abs(bvs_val[0]), bvs_val[0] for i in range(1, n): cur_theta += bvs_val[i] abs_theta = np.

abs(cur_theta) abs_thetas[i] = abs_theta threshold = E_T * abs_Ebv thresholds[i] = threshold if abs_theta >= threshold: cur_theta = 0 Ts.

append(np.

float64(i – i_prev)) i_s.

append(i) i_prev = i E_T = _ewma(np.

array(Ts), window=np.

int64(len(Ts)))[-1] abs_Ebv = np.

abs( _ewma(bvs_val[:i], window=np.

int64(E_T_init * 3))[-1] ) # window of 3 bars return Ts, abs_thetas, thresholds, i_sTs, abs_thetas, thresholds, i_s = compute_Ts(data_signed_flow.

bv, E_T_init, abs_Ebv_init)Let’s plot |θ[t]| and the imbalance threshold (Eₒ[T] * |Eₒ[b*v]|) to see what’s going on.

Threshold vs.

magnitude of imbalanceSeems like the sampling frequency is high near where the upward trend picks up and and also near where that same trend reverses.

Before we can visualize the bars, we need to group the ticks accordingly.

Aggregate the ticks into groups based on computed boundariesn = data_signed_flow.

shape[0]i_iter = iter(i_s + [n])i_cur = i_iter.

__next__()grpId = np.

zeros(n)for i in range(1, n): if i <= i_cur: grpId[i] = grpId[i-1] else: grpId[i] = grpId[i-1] + 1 i_cur = i_iter.

__next__()Putting it all together: Dollar Imbalance Barsdata_dollar_imb_grp = data_signed_flow.

assign(grpId = grpId)data_dollar_imb_vwap = data_dollar_imb_grp.

groupby('grpId').

apply(compute_vwap).

vwapDollar imbalance barsWe see that DIBs tend to sample when a change in trend is detected.

It can be interpreted as DIBs containing the same amount of information about trend changes, which may help us to develop a model for trend following.

SummaryWe’ve used a trade book dataset to compute time, tick, dollar, volume, and dollar imbalance bars on a BTC swap contract.

Each alternative approach tells a slightly different story, and each has advantages that depend on the market microstructure and particular use cases.
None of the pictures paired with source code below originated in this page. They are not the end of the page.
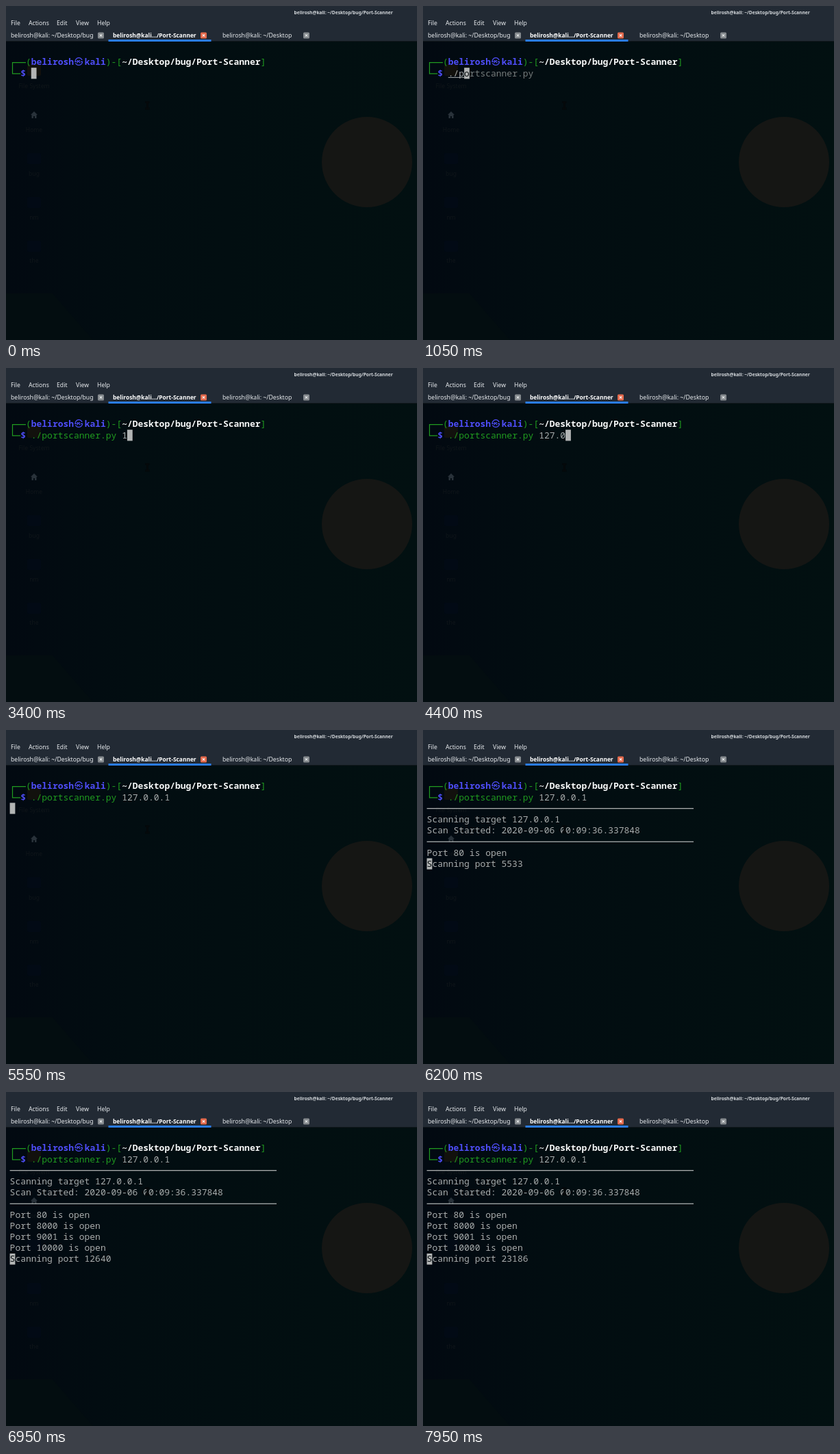
Recreate the animation shown at these times as an HTML page. Size 600 px wide and 488 px high, loop 8 s.

```html
<!DOCTYPE html>
<html lang="en">
<head>
<meta charset="utf-8">
<title>Terminal port scan</title>
<style>
  html, body { margin: 0; width: 100%; height: 100%; overflow: hidden; background: #020d10; }
  svg { display: block; width: 100vw; height: 100vh; }
  text { white-space: pre; }
  .ui { font: 8.7px "Noto Sans", "Open Sans", sans-serif; fill: #e8ebee; }
  .strong { font-weight: 700; }
  .ghost { font: 8.6px "Noto Sans", sans-serif; fill: #10161a; text-anchor: middle; }
  .mono { font: 12.98px "Noto Sans Mono", "DejaVu Sans Mono", monospace; font-variant-ligatures: none; }
  .bold { font-weight: 700; }
</style>
</head>
<body>
<svg viewBox="0 0 600 488" xmlns="http://www.w3.org/2000/svg">
  <defs>
    <linearGradient id="bg">
      <stop offset="0" stop-color="#020911"/>
      <stop offset=".3" stop-color="#020d11"/>
      <stop offset="1" stop-color="#021011"/>
    </linearGradient>
  </defs>
  <rect width="600" height="488" fill="url(#bg)"/>
  <path d="M0 420H68L127 488H0Z" fill="#030d10"/>
  <circle cx="527" cy="228" r="66" fill="#151614"/>
  <g id="desktop">
    <rect x="31" y="85" width="20" height="17" rx="2" fill="#12110d"/>
    <path d="M36 159l5-5 5 5h-1.500v5h-2.500v-3h-2v3h-2.500v-5z" fill="#29323a"/>
  </g>
  <g id="chrome">
    <rect width="600" height="51" fill="#222a34"/>
    <rect y="51" width="600" height="1" fill="#11171c"/>
    <rect x="149.500" y="49" width="150" height="3" fill="#2a7ce8"/>
  </g>
  <g id="screen"></g>
  <g id="pointer" fill="none" stroke-linecap="square">
    <path id="beam" d="M204.500 140.500h1l.8 .8 .8-.8h1M206.300 141.300v8M204.500 150h1l.8-.8 .8 .8h1" stroke="#05090b" stroke-width="2.400"/>
    <use href="#beam" style="stroke:#d0d3d4;stroke-width:1"/>
  </g>
</svg>
<script>
const NS = 'http://www.w3.org/2000/svg';
const $ = id => document.getElementById(id);
const LEFT = 5.6, TOP = 74, CW = 7.788, RH = 16.2;
const GREEN = '#209c20', BLUE = '#4f4efa', WHITE = '#f8f9f9', GREY = '#a9acac', DIM = '#777c7c';
const LOOP = 8000;
const USER = 'belirosh', HOST = USER + '@kali';

function add(parent, tag, attrs, text = '') {
  const el = document.createElementNS(NS, tag);
  for (const key in attrs) el.setAttribute(key, attrs[key]);
  el.textContent = text;
  parent.append(el);
  return el;
}

const colX = col => LEFT + col * CW;
const rowY = row => TOP + row * RH;
const screen = $('screen'), chrome = $('chrome'), desktop = $('desktop');

function write(col, row, text, fill = GREY, bold = false) {
  return add(screen, 'text', {
    x: colX(col), y: rowY(row) + 12.3, class: bold ? 'mono bold' : 'mono', style: `fill:${fill}`
  }, text);
}

// Window title, menu and tabs
function label(x, y, text, cls = '', style = '') {
  add(chrome, 'text', { x, y, class: 'ui ' + cls, style }, text);
}

function closeButton(x, fill, cross) {
  add(chrome, 'rect', { x, y: 38.5, width: 9, height: 9, rx: 1.5, fill });
  add(chrome, 'path', { d: `M${x + 2.8} 41.300l3.400 3.400m0-3.400l-3.400 3.400`, stroke: cross, 'stroke-width': 1.1 });
}

label(492.7, 11.5, HOST + ': ~/Desktop/bug/Port-Scanner', 'strong', 'font-size:6.67px;text-anchor:middle;fill:#d4d8dc');
[[7, 'File'], [33, 'Actions'], [74, 'Edit'], [102, 'View'], [133, 'Help']]
  .forEach(([x, name]) => label(x, 28, name));
label(7, 46, HOST + ': ~/Desktop/bug');
label(156, 46, HOST + '…/Port-Scanner', 'strong', 'font-size:8.4px;fill:#fff');
label(316, 46, HOST + ': ~/Desktop');
closeButton(134, '#858a8e', '#e8eaeb');
closeButton(284, '#e2694c', '#fff');
closeButton(434, '#858a8e', '#e8eaeb');

// Desktop icons showing faintly through the window
for (const y of [215, 279, 343]) add(desktop, 'rect', { x: 31, y, width: 20, height: 16, rx: 2, fill: '#020a15' });
[[120, 'File System'], [184, 'Home'], [248, 'bug'], [312, 'nm'], [375, 'the']]
  .forEach(([y, name]) => add(desktop, 'text', { x: 41, y, class: 'ghost' }, name));

// Prompt
add(screen, 'path', {
  d: `M${colX(3)} 82.700H${colX(.5)}V98.900H${colX(2)}`, fill: 'none', stroke: GREEN, 'stroke-width': 1.2
});
write(3, 0, '(', GREEN);
write(4, 0, USER, BLUE, true);
add(screen, 'text', {
  x: colX(13) - .5, y: rowY(0) + 12.3, 'text-anchor': 'middle',
  style: `font:700 12.500px "Noto Sans CJK KR","Noto Sans CJK JP","Noto Sans CJK SC",sans-serif;fill:${BLUE}`
}, '㉿');
write(14, 0, 'kali', BLUE, true);
write(18, 0, ')-[', GREEN);
write(21, 0, '~/Desktop/bug/Port-Scanner', WHITE, true);
write(47, 0, ']', GREEN);
write(2, 1, '$', BLUE, true);

// Command line
const SCRIPT = './portscanner.py', COMMAND = SCRIPT + ' 127.0.0.1';
const KEYS = [[650, 1], [750, 2], [1050, 3], [1200, 4], [1650, 5], [2050, 17], [3400, 18], [3550, 19],
  [3800, 20], [4200, 21], [4400, 22], [4600, 23], [4800, 24], [4950, 25], [5200, 26]];
const ENTER = 5550;
const command = write(4, 1, ''), hint = write(4, 1, '', DIM), args = write(20, 1, '');
const underline = add(screen, 'rect', { x: colX(4), y: rowY(1) + 13.7, height: 1, width: 0, fill: GREY });

// Scan report
const OPEN = [80, 8000, 9001, 10000];
const rules = [2, 5].map(row => add(screen, 'rect', {
  x: colX(0), y: rowY(row) + 7.6, width: 50 * CW, height: 1.3, fill: GREY
}));
const header = [write(0, 3, 'Scanning target 127.0.0.1'), write(0, 4, 'Scan Started: 2020-09-06 00:09:36.337848')];
const report = [6, 7, 8, 9, 10].map(row => write(0, row, ''));

const cursor = add(screen, 'rect', { width: CW, height: RH, fill: '#b2b4b4' });
const under = write(0, 0, '', '#0b1113');

function moveCursor(col, row, char = '') {
  cursor.setAttribute('x', colX(col));
  cursor.setAttribute('y', rowY(row));
  under.setAttribute('x', colX(col));
  under.setAttribute('y', rowY(row) + 12.3);
  under.textContent = char;
}

// 15 pictures a second, laid on a 50 ms grid
function tick(t) {
  const slot = Math.floor(t / 50);
  return 3 * Math.floor(slot / 4) + [0, 1, 1, 2][slot % 4];
}

function portAt(n) {
  return Math.round(n < 104 ? 5533 + (n - 93) * 7107 / 11 : 12640 + (n - 104) * 10546 / 15);
}

function draw(t) {
  const typed = KEYS.reduce((len, [at, count]) => t >= at ? count : len, 0);
  const guessing = typed > 0 && typed < SCRIPT.length;
  command.textContent = COMMAND.slice(0, Math.min(typed, SCRIPT.length));
  command.style.fill = guessing ? GREY : GREEN;
  hint.textContent = guessing ? ' '.repeat(typed + 1) + SCRIPT.slice(typed + 1) : '';
  args.textContent = COMMAND.slice(SCRIPT.length, Math.max(typed, SCRIPT.length));
  underline.setAttribute('width', guessing ? typed * CW : 0);

  const port = portAt(tick(t));
  const scanning = t >= ENTER && port > 0;
  for (const el of [...rules, ...header]) el.setAttribute('visibility', scanning ? 'visible' : 'hidden');

  const found = scanning ? OPEN.filter(p => p <= port) : [];
  const lines = found.map(p => `Port ${p} is open`);
  if (scanning) lines.push(` canning port ${port}`);
  report.forEach((el, i) => el.textContent = lines[i] || '');

  if (scanning) moveCursor(0, 6 + found.length, 'S');
  else if (t >= ENTER) moveCursor(0, 2);
  else moveCursor(4 + typed, 1, guessing ? SCRIPT[typed] : '');
}

function frame() {
  draw(performance.now() % LOOP);
  requestAnimationFrame(frame);
}
frame();
</script>
</body>
</html>
```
To explore this further, consider measuring the statistical properties of each bar series such as kurtosis and serial correlation to see which bars would be easier to model with an ML algorithm.

I hope you enjoyed this demo and please reach out if you catch a mistake or have any questions!.. More details